- This issue occurred so long ago, I don't know what sources were used for his children's names and birthdates. It's in the history, though. But, yeah, children's names and birthdates are expected of any comprehensive biography. — Frecklefσσt | Talk 13:43, 1 October 2009 (UTC)
Noticed he was listed as an American Atheist, could we get the reference listed, perhaps an article? -AtheistKingmcKingerson — Preceding unsigned comment added by 18.104.22.168 (talk) 08:18, 30 May 2011 (UTC)
Talk:John Carmack directs to this page, so I feel like it's appropriate to talk about it here. John Carmack currently disambigs between this and some church guy; Googling the other John Carmack's full name turns up more about the game programmer than the actual person I'm looking for. Looking at the article, the other Carmack doesn't seem notable at all. I'd really rather John Carmack go directly to the game programmers page; that is who people are looking for. Anyone agree? Chaos on the internet 04:14, 18 September 2007 (UTC)
- Agreed. John Carmack should go to the game programmer, with a small link to the other fellow. The church Carmack doesn't seem all that notable. I could even see deleting that page. He was fairly high up in the church, but he was still just an administrator. Even the page doesn't list anything that he did that was notable. Nairebis 12:20, 18 September 2007 (UTC)
- Agreed that it should just go to here with a small link to John K. Carmack. But K. Carmack was a general authority in the Church. While it sounds mundane by its title, it's pretty significant. So his article should remain. I know we're not discussing deleting his article, but just thought I'd mention it. — Frecklefσσt | Talk 14:07, 18 September 2007 (UTC)
Wolf3D for SNES not in table
Carmack did end up porting Wolfenstein 3-D to the Super Nintendo Entertainment System himself. "Masters of Doom" pg. 133 states that Burger Bill, who was contracted by id, failed to deliver. id fired him, and Carmack did the port himself. Madman420 (talk) 10:32, 13 June 2009 (UTC)

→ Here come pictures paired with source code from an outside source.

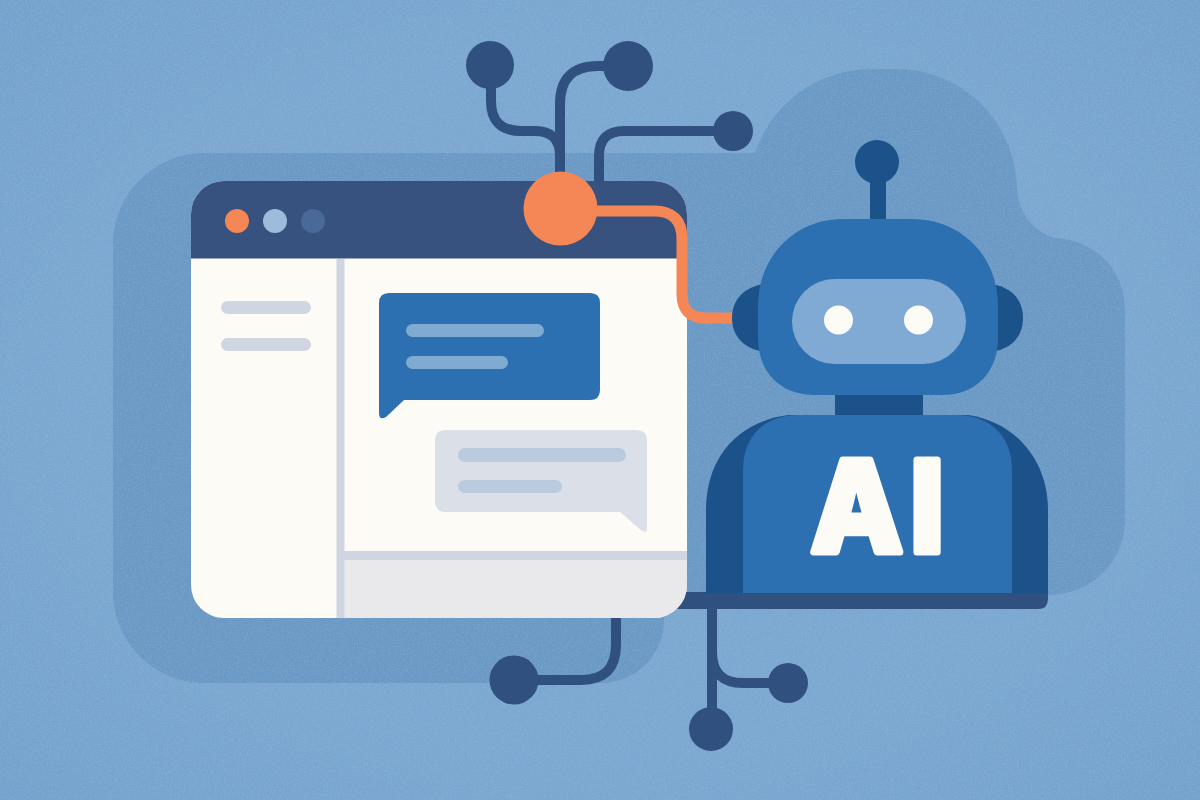
<!DOCTYPE html>
<html lang="en">
<head>
<meta charset="utf-8">
<title>AI chat assistant illustration</title>
<style>
:root {
  --sky: #7ba7d0;
  --cloud: #6b99c5;
  --navy: #30507f;
  --header: #38527f;
  --blue: #2c70b1;
  --deep: #1b5289;
  --visor: #80aad3;
  --orange: #f58756;
  --paper: #fdfbf6;
  --footer: #e9e9eb;
  --rule: #d0d6e1;
  --reply: #dadfe8;
  --reply-line: #b9cbdd;
  --chat-line: #7fabd3;
}
html, body { margin: 0; overflow: hidden; background: var(--sky); }
svg { display: block; width: 1200px; height: 800px; }
.sky { fill: var(--sky); }
.cloud { fill: var(--cloud); }
.wire { fill: none; stroke: var(--navy); stroke-width: 10; }
.node { fill: var(--navy); }
.signal { fill: none; stroke: var(--orange); stroke-width: 11; }
.orange { fill: var(--orange); }
.paper { fill: var(--paper); }
.header { fill: var(--header); }
.footer { fill: var(--footer); }
.rule { fill: var(--rule); }
.blue { fill: var(--blue); }
.deep { fill: var(--deep); }
.visor { fill: var(--visor); }
.chat-line { fill: var(--chat-line); }
.reply { fill: var(--reply); }
.reply-line { fill: var(--reply-line); }
.badge {
  font: 800 126px Inter, "Open Sans", sans-serif;
  fill: var(--paper); stroke: var(--paper); stroke-width: 7;
  stroke-linejoin: round; text-anchor: middle;
}
</style>
</head>
<body>
<svg viewBox="0 0 1200 800" role="img" aria-label="Chat window connected to an AI robot">
  <defs>
    <clipPath id="window-shape"><rect x="191" y="181" width="496" height="437" rx="33"/></clipPath>
    <filter id="grain" x="0" y="0" width="100%" height="100%">
      <feTurbulence type="fractalNoise" baseFrequency=".7" numOctaves="2" seed="4"/>
      <feColorMatrix values="0 0 0 0 1  0 0 0 0 1  0 0 0 0 1  .9 0 0 0 -.4"/>
    </filter>
    <radialGradient id="edge-shade" cx=".5" cy=".5" r=".75">
      <stop offset=".6" stop-color="#5f93c4" stop-opacity="0"/>
      <stop offset="1" stop-color="#5f93c4" stop-opacity=".3"/>
    </radialGradient>
  </defs>

  <g id="backdrop">
    <rect class="sky" width="1200" height="800"/>
    <rect fill="url(#edge-shade)" width="1200" height="800"/>
    <path class="cloud" d="M205 153H755C772 103 818 69 872 69H896C962 69 1015 121 1017 187C1018 212 1032 232 1056 238C1096 240 1125 271 1125 310V520C1125 562 1091 595 1048 595H664V620C664 655 636 683 600 683H205C154 683 113 642 113 591V245C113 194 154 153 205 153Z"/>
    <rect width="1200" height="800" filter="url(#grain)" opacity=".3"/>
  </g>

  <g id="circuit">
    <path class="wire" d="M491 80V101Q491 131 521 131H535Q560 131 560 156V185"/>
    <path class="wire" d="M560 185V104Q560 66 598 66H615"/>
    <path class="wire" d="M599 190V156Q599 131 624 131H725"/>
    <path class="wire" d="M616 610V645Q616 680 581 680H530"/>
    <path class="wire" d="M712 600V720M712 645V652Q712 683 743 683H780"/>
    <circle class="node" cx="490" cy="65" r="24"/>
    <circle class="node" cx="628" cy="66" r="25"/>
    <circle class="node" cx="733" cy="131" r="20"/>
    <circle class="node" cx="514" cy="680" r="24.5"/>
    <circle class="node" cx="711" cy="729" r="22"/>
    <circle class="node" cx="788" cy="683" r="20"/>
  </g>

  <path id="platform" class="node" d="M670 592H1048V599Q1048 609 1038 609H670Z"/>

  <g id="chat-window">
    <g clip-path="url(#window-shape)">
      <rect class="paper" x="191" y="181" width="496" height="437"/>
      <rect class="header" x="191" y="181" width="496" height="77.5"/>
      <rect class="footer" x="344" y="559" width="343" height="59"/>
      <rect class="rule" x="336.5" y="259" width="8" height="359"/>
      <rect class="rule" x="344" y="551" width="343" height="9"/>
    </g>
    <circle class="orange" cx="237" cy="221" r="12"/>
    <circle fill="#9dbcdc" cx="275" cy="221" r="12"/>
    <circle fill="#496a99" cx="313" cy="221" r="12"/>
    <rect class="rule" x="221" y="301" width="90" height="13" rx="6.5"/>
    <rect class="rule" x="221" y="338" width="90" height="13" rx="6.5"/>
    <path class="blue" d="M389 293H590Q600 293 600 303V390Q600 400 590 400H404L386 417Q379 421 379 413V303Q379 293 389 293Z"/>
    <rect class="chat-line" x="406" y="324" width="138" height="13" rx="6.5"/>
    <rect class="chat-line" x="406" y="356" width="102" height="13" rx="6.5"/>
    <path class="reply" d="M446 430H636Q647 430 647 441V529Q647 533 642 531L620 512H446Q435 512 435 501V441Q435 430 446 430Z"/>
    <rect class="reply-line" x="458" y="448" width="168" height="14" rx="7"/>
    <rect class="reply-line" x="458" y="480" width="104" height="13" rx="6.5"/>
  </g>

  <g id="signal-link">
    <path class="signal" d="M590 211H654Q682 211 682 239V294Q682 318 706 318H745"/>
    <circle class="orange" cx="560.5" cy="208.5" r="37"/>
  </g>

  <g id="robot">
    <rect class="deep" x="870" y="170" width="16" height="55"/>
    <circle class="deep" cx="877" cy="162" r="22"/>
    <path class="deep" d="M770 284C747 284 732 298 732 318S747 352 770 352Z"/>
    <path class="deep" d="M985 284C1009 284 1023 298 1023 318S1009 352 985 352Z"/>
    <rect class="deep" x="835" y="385" width="88" height="40"/>
    <path class="deep" d="M706 593V510C706 459 736 422 788 415H968C1016 422 1048 461 1048 510V593Z"/>
    <path class="blue" d="M743 593V470C743 436 765 415 798 415H956C990 415 1012 436 1012 470V593Z"/>
    <path class="blue" d="M843 219H912C962 219 998 257 998 306V338C998 372 976 395 942 395H814C780 395 758 372 758 338V306C758 257 794 219 843 219Z"/>
    <rect class="visor" x="792" y="279" width="174" height="85" rx="42.5"/>
    <circle class="paper" cx="838.5" cy="320" r="14.5"/>
    <circle class="paper" cx="918.5" cy="320" r="14.5"/>
    <text class="badge" transform="scale(.95 1)" x="902 976" y="552">AI</text>
  </g>
</svg>
</body>
</html>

- Well, the current table doesn't list platforms, so I guess this comment was OBE. — Frεcklεfσσt | Talk 15:19, 20 October 2010 (UTC)
'Game' and 'Recognition' entries in opposing chronological orders
Wouldn't it make more sense to have both the 'gameography' list and the 'recognition' list to both be in reverse chronological order? When you're reading it, trying to track his history, it feels strange to first read his games, from latest to first, and then his achievements first to last. In my opinion, it breaks the flow of the article. I suggest reversing the chronological order og the 'recognition' list. Thoughts? --Pinkopf (talk) 15:01, 3 February 2010 (UTC)
- It's a personal preference: neither order is right or wrong. I changed the Recognition section into a sortable table so you can look at it in reverse if you prefer. — Frεcklεfσσt | Talk 16:05, 20 October 2010 (UTC)
For a while, this article stated that Carmack was located in Mesquite, Texas. Recently an anon user changed it to Heath, Texas. They stated that "appraisal records clearly state that he is located in Heath, Texas." I don't care where he really is, but we really need a ref for that fact. — Frεcklεfσσt | Talk 14:27, 29 October 2010 (UTC)
There would appear to be a number of prima facie characteristics indicating Asperger's Syndrome. Is any information on this available? — Preceding unsigned comment added by 22.214.171.124 (talk) 14:52, 22 February 2013 (UTC)
Is the name really "John D. Carmack II"?
Outside of Wikipedia I've never heard of the "D." and the "II" part of his name. What does "D." stand for? Are there any sources for this name (vs. just "John Carmack")?